To do >>
Using the listing that follows, report how many lines include the word "time", and add no other words.

Data for this exercise >>

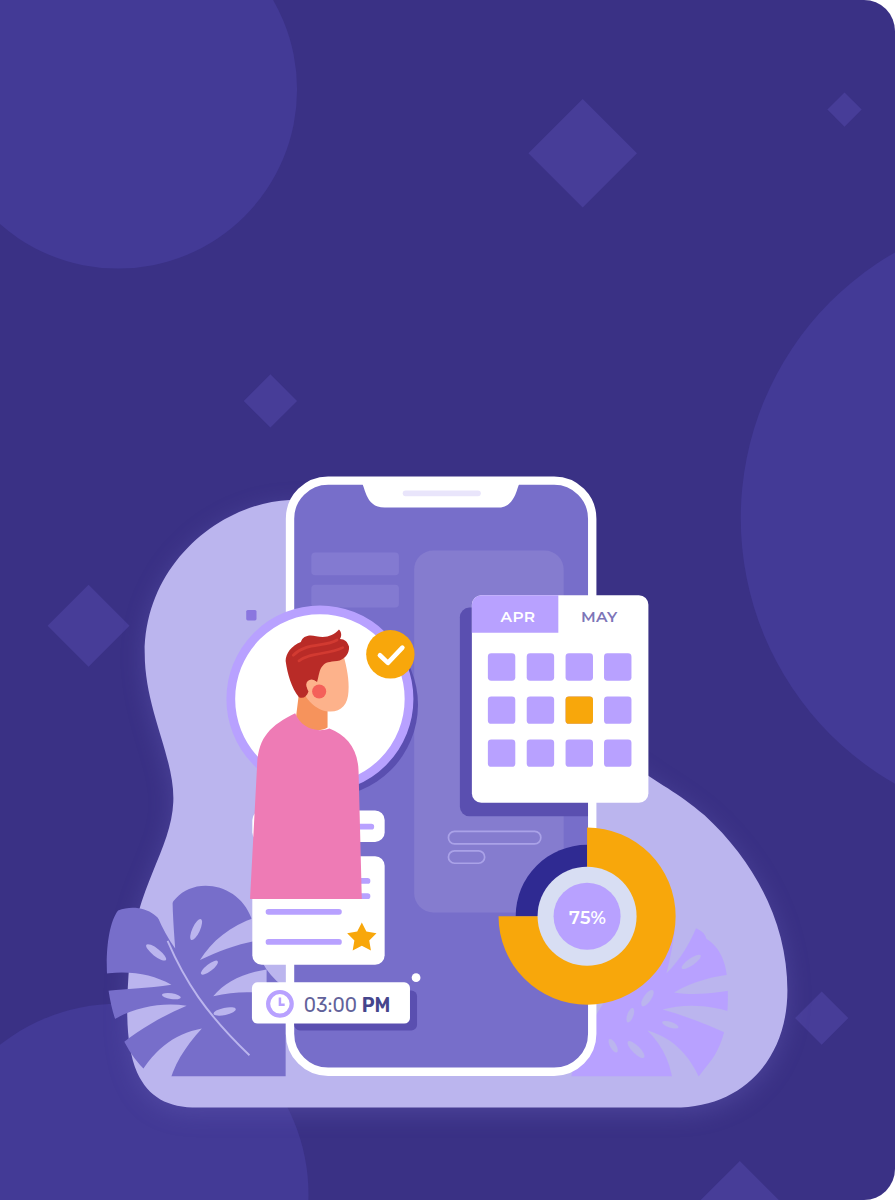
<!DOCTYPE html>
<html lang="en">
<head>
<meta charset="utf-8">
<title>Appointment scheduling panel</title>
<link rel="stylesheet" href="https://fonts.googleapis.com/css2?family=Montserrat:wght@500;600;700&family=Rubik:wght@400;600&display=swap">
<style>
:root {
  --night: #3a3185;
  --night-circle: #433a96;
  --night-diamond: #473d98;
  --blob: #bbb5ee;
  --screen: #776eca;
  --screen-bar: #837ad1;
  --screen-panel: #857ccf;
  --outline: #aaa2e8;
  --shade: #5a4fb0;
  --lilac: #b8a1ff;
  --indigo: #2f2a92;
  --mist: #d8def3;
  --orange: #f8a70b;
  --pink: #ee7bb5;
  --hair: #b92b27;
  --hair-light: #d23a31;
  --skin: #fdb28b;
  --neck: #f6935c;
  --cheek: #f4605a;
  --white: #fff;
}
* { box-sizing: border-box; }
html, body { margin: 0; width: 895px; height: 1200px; overflow: hidden; background: var(--white); }
.panel { width: 895px; height: 1200px; overflow: hidden; background: var(--night); border-radius: 0 31px 31px 0; }
.panel svg { display: block; width: 895px; height: 1200px; }
.circles { fill: var(--night-circle); }
.diamonds { fill: var(--night-diamond); }
.month { font: 600 8.1px Montserrat, sans-serif; text-anchor: middle; letter-spacing: .2px; }
.percent { font: 600 9.4px Montserrat, sans-serif; text-anchor: middle; fill: var(--white); letter-spacing: .2px; }
.time { font: 400 10.3px Rubik, sans-serif; fill: #62629a; }
.time .period { font-weight: 600; fill: #45458c; }
.rule { fill: none; stroke: var(--lilac); stroke-width: 3; stroke-linecap: round; }
</style>
</head>
<body>
<main class="panel">
<svg viewBox="0 0 470 630" preserveAspectRatio="none" role="img" aria-label="Phone with a profile, calendar, progress chart and appointment time">
  <defs>
    <path id="diamond" d="M0-1 1 0 0 1-1 0Z"/>
    <rect id="day" width="14.4" height="14.4" rx="1.8"/>
    <clipPath id="screen-clip"><rect x="152" y="252" width="159" height="311" rx="19"/></clipPath>
    <filter id="glow" x="-15%" y="-15%" width="130%" height="130%"><feGaussianBlur stdDeviation="6"/></filter>
    <mask id="left-leaf-cuts" maskUnits="userSpaceOnUse" x="40" y="450" width="110" height="130">
      <rect x="40" y="450" width="110" height="130" fill="#fff"/>
      <g fill="#000">
        <path d="M50 512C66 509 79 511 90 517 78 519 65 519 50 521Z"/>
        <path d="M52 540C68 529 83 526 98 528 84 534 70 542 58 553Z"/>
        <path d="M70 570C80 551 91 543 106 540 97 550 91 559 88 572Z"/>
        <path d="M76 458C79 475 85 488 92 498 91 484 90 472 91 456Z"/>
        <path d="M140 480C123 484 112 493 105 504 116 499 126 495 140 493Z"/>
        <path d="M140 509C127 511 118 516 112 523 122 521 131 520 140 522Z"/>
        <ellipse cx="82" cy="500" rx="6.5" ry="2" transform="rotate(38 82 500)"/>
        <ellipse cx="103" cy="488" rx="6" ry="2" transform="rotate(-65 103 488)"/>
        <ellipse cx="110" cy="508" rx="5.5" ry="1.8" transform="rotate(-38 110 508)"/>
        <ellipse cx="90" cy="523" rx="5" ry="1.5" transform="rotate(8 90 523)"/>
        <ellipse cx="118" cy="531" rx="6" ry="1.9" transform="rotate(-12 118 531)"/>
      </g>
      <path d="M88 494C97 515 108 532 131 554" fill="none" stroke="#000" stroke-width="1"/>
    </mask>
    <mask id="right-leaf-cuts" maskUnits="userSpaceOnUse" x="290" y="470" width="110" height="110">
      <rect x="290" y="470" width="110" height="110" fill="#fff"/>
      <g fill="#000">
        <path d="M390 511C374 512 363 516 354 521 366 523 377 521 390 519Z"/>
        <path d="M389 533C373 527 359 527 348 530 362 534 374 539 385 544Z"/>
        <path d="M370 573C364 555 354 545 340 541 349 550 353 560 354 573Z"/>
        <path d="M368 481C363 495 357 504 350 511 353 499 355 488 355 478Z"/>
        <ellipse cx="363" cy="505" rx="6" ry="1.8" transform="rotate(-35 363 505)"/>
        <ellipse cx="340" cy="524" rx="5" ry="2" transform="rotate(-55 340 524)"/>
        <ellipse cx="331" cy="533" rx="4" ry="1.6" transform="rotate(-70 331 533)"/>
        <ellipse cx="334" cy="551" rx="6" ry="2" transform="rotate(45 334 551)"/>
        <ellipse cx="322" cy="549" rx="4" ry="1.6" transform="rotate(60 322 549)"/>
        <ellipse cx="352" cy="538" rx="4.5" ry="1.5" transform="rotate(18 352 538)"/>
      </g>
    </mask>
  </defs>

  <g class="circles">
    <circle cx="62" cy="47" r="94"/>
    <circle cx="549.6" cy="272" r="160.6"/>
    <circle cx="62" cy="627" r="100"/>
  </g>
  <g class="diamonds">
    <use href="#diamond" transform="translate(306 80.5) scale(28.5)"/>
    <use href="#diamond" transform="translate(443.5 57.5) scale(9)"/>
    <use href="#diamond" transform="translate(142 210.5) scale(14)"/>
    <use href="#diamond" transform="translate(46.500 328.500) scale(21.500)"/>
    <use href="#diamond" transform="translate(431.500 534.500) scale(14)"/>
    <use href="#diamond" transform="translate(388.500 630.500) scale(21)"/>
  </g>

  <g id="blob-backdrop">
    <path id="blob" d="M152 262.500C116 264 76 296 76 343 76 373 92 398 91 421 90 446 71 466 68 505 66 530 66 549 72 563 78 576 88 581.500 104 581.500H354C390 581.500 413.500 556 413.500 520 413.500 484 396 452 370 428 356 416 345 411 333 402 300 380 285 330 245 296 218 273 186 261 152 262.500Z" fill="#5d54ad" opacity=".5" filter="url(#glow)" transform="translate(0 3)"/>
    <path d="M152 262.500C116 264 76 296 76 343 76 373 92 398 91 421 90 446 71 466 68 505 66 530 66 549 72 563 78 576 88 581.500 104 581.500H354C390 581.500 413.500 556 413.500 520 413.500 484 396 452 370 428 356 416 345 411 333 402 300 380 285 330 245 296 218 273 186 261 152 262.500Z" fill="var(--blob)"/>
  </g>

  <g id="leaves">
    <path mask="url(#left-leaf-cuts)" fill="var(--screen)" d="M87 490C85 479 73 474 62 478 56 486 55 506 57 520 60 540 68 556 80 565H152V520C139 512 133 500 132 482 128 471 118 465 108 465 94 465 85 477 87 490Z"/>
    <path mask="url(#right-leaf-cuts)" fill="var(--lilac)" d="M300 565C306 540 320 520 336 502 343 493 348 487 356 486 364 486 370 488 371 493 378 497 382 506 382 517 383 532 381 546 374 556L367 565Z"/>
  </g>

  <g id="phone">
    <rect x="152.300" y="252.300" width="158.700" height="310.400" rx="20" fill="var(--screen)"/>
    <g clip-path="url(#screen-clip)">
      <g fill="var(--screen-bar)">
        <rect x="163.500" y="290" width="46" height="12" rx="2"/>
        <rect x="163.500" y="307" width="46" height="12" rx="2"/>
      </g>
      <rect x="217.500" y="289" width="78.500" height="190" rx="10" fill="var(--screen-panel)"/>
      <rect x="241.500" y="319" width="90" height="109.500" rx="5" fill="var(--shade)"/>
      <circle cx="171" cy="370" r="48.500" fill="var(--shade)"/>
      <g fill="none" stroke="var(--outline)" stroke-width=".9">
        <rect x="235.500" y="436.500" width="48.500" height="6.500" rx="3.200"/>
        <rect x="235.500" y="446.700" width="19" height="6.500" rx="3.200"/>
      </g>
    </g>
    <rect x="152.300" y="252.300" width="158.700" height="310.400" rx="20" fill="none" stroke="var(--white)" stroke-width="4.400"/>
    <path d="M189 252H274C271 254 272 266.500 261 266.500H202C191 266.500 192 254 189 252Z" fill="var(--white)"/>
    <path d="M213 259H251" stroke="#e9e5fb" stroke-width="3" stroke-linecap="round"/>
  </g>

  <g id="calendar">
    <rect x="247.800" y="312.500" width="92.700" height="109" rx="5" fill="var(--white)"/>
    <path d="M252.800 312.500H293.200V332.200H247.800V317.500A5 5 0 0 1 252.800 312.500Z" fill="var(--lilac)"/>
    <text class="month" x="272" y="326.500" fill="#fff">APR</text>
    <text class="month" x="314.700" y="326.500" fill="#7d75b8">MAY</text>
    <g fill="var(--lilac)">
      <g id="week">
        <use href="#day" x="256.200" y="343"/><use href="#day" x="276.600" y="343"/><use href="#day" x="297" y="343"/><use href="#day" x="317.200" y="343"/>
      </g>
      <use href="#week" y="22.600"/>
      <use href="#week" y="45.200"/>
    </g>
    <use href="#day" x="297" y="365.600" fill="var(--orange)"/>
  </g>

  <g id="progress-chart">
    <path d="M308.300 481V443.500A37.500 37.500 0 0 0 270.800 481Z" fill="var(--indigo)"/>
    <path d="M308.300 481V434.500A46.500 46.500 0 1 1 261.800 481Z" fill="var(--orange)"/>
    <circle cx="308.300" cy="481" r="26" fill="var(--mist)"/>
    <circle cx="308.300" cy="481" r="17.600" fill="var(--lilac)"/>
    <text class="percent" x="308.600" y="485.300">75%</text>
  </g>

  <g id="profile-cards">
    <rect x="132.500" y="425.500" width="69.500" height="16.500" rx="5" fill="var(--white)"/>
    <rect x="132.500" y="449.500" width="69.500" height="57" rx="5" fill="var(--white)"/>
    <path class="rule" d="M180 434H195M180 462.500H193M180 470.500H193M141 478.700H178M141 494.500H178"/>
    <path id="star" fill="var(--orange)" d="M190 484.300 192.400 489.100 197.700 489.900 193.900 493.700 194.800 499 190 496.500 185.200 499 186.100 493.700 182.300 489.900 187.600 489.100Z"/>
  </g>

  <g id="avatar">
    <rect x="129.300" y="320.300" width="5.400" height="5.400" rx=".8" fill="#8a76df"/>
    <circle cx="168" cy="367" r="46.800" fill="var(--white)" stroke="var(--lilac)" stroke-width="4.600"/>
    <path id="neck" fill="var(--neck)" d="M158 356 155.500 376C158 383 167 385 172 382V370Z"/>
    <path id="face" fill="var(--skin)" d="M159 351C163 344 174 341 180.500 344.500 182 350 183.500 357 183 363 182.700 370 179 374 172.500 373.500 166 373 160 367 158 360Z"/>
    <path id="hair" fill="var(--hair)" d="M157 366C153 361 151 354 150 347 150 343 153 339 158 337 159 334 162 333 166 334 171 335 175 334 178 330.500 179.500 332 179.500 334 178.500 335.500 181 335.500 182.500 337 183.300 339.500 183.500 343 181 346.500 177 347 173 347.500 171 347.500 169.500 349.500 167.500 351.500 167.500 355 166.500 358 163 355.500 159.500 359 162 363 161 366 159 367 157 366Z"/>
    <path fill="none" stroke="var(--hair-light)" stroke-width="1.400" stroke-linecap="round" d="M154 344C161 337 170 340 177 336M157 347C164 342 172 344 180 340"/>
    <circle cx="163.600" cy="359.500" r="2.800" fill="var(--skin)"/>
    <circle cx="167.600" cy="363" r="3.700" fill="var(--cheek)"/>
    <path id="sweater" fill="var(--pink)" d="M155 374.500C158 382 166 385 173 382.500 182 386 188 393 188.300 405L190 472H131.300L135 402C135.500 387 142 381 155 374.500Z"/>
  </g>

  <g id="verified-badge">
    <circle cx="205" cy="343.500" r="12.700" fill="var(--orange)"/>
    <path d="M199.500 344 203.700 348 211.300 340" fill="none" stroke="var(--white)" stroke-width="2.400" stroke-linecap="round" stroke-linejoin="round"/>
  </g>

  <g id="appointment-time">
    <rect x="154.500" y="520" width="64.500" height="21" rx="3" fill="var(--shade)"/>
    <rect x="132.300" y="515.700" width="83" height="21.700" rx="3" fill="var(--white)"/>
    <circle cx="147" cy="527" r="6.200" fill="none" stroke="var(--lilac)" stroke-width="2.200"/>
    <path d="M147 523.700V527.500H149.500" fill="none" stroke="var(--lilac)" stroke-width="1.300"/>
    <text class="time" x="159.500" y="531.300" textLength="45.500" lengthAdjust="spacingAndGlyphs">03:00 <tspan class="period">PM</tspan></text>
    <circle cx="218.500" cy="513.300" r="2.300" fill="var(--white)"/>
  </g>
</svg>
</main>
</body>
</html>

Task result >>
5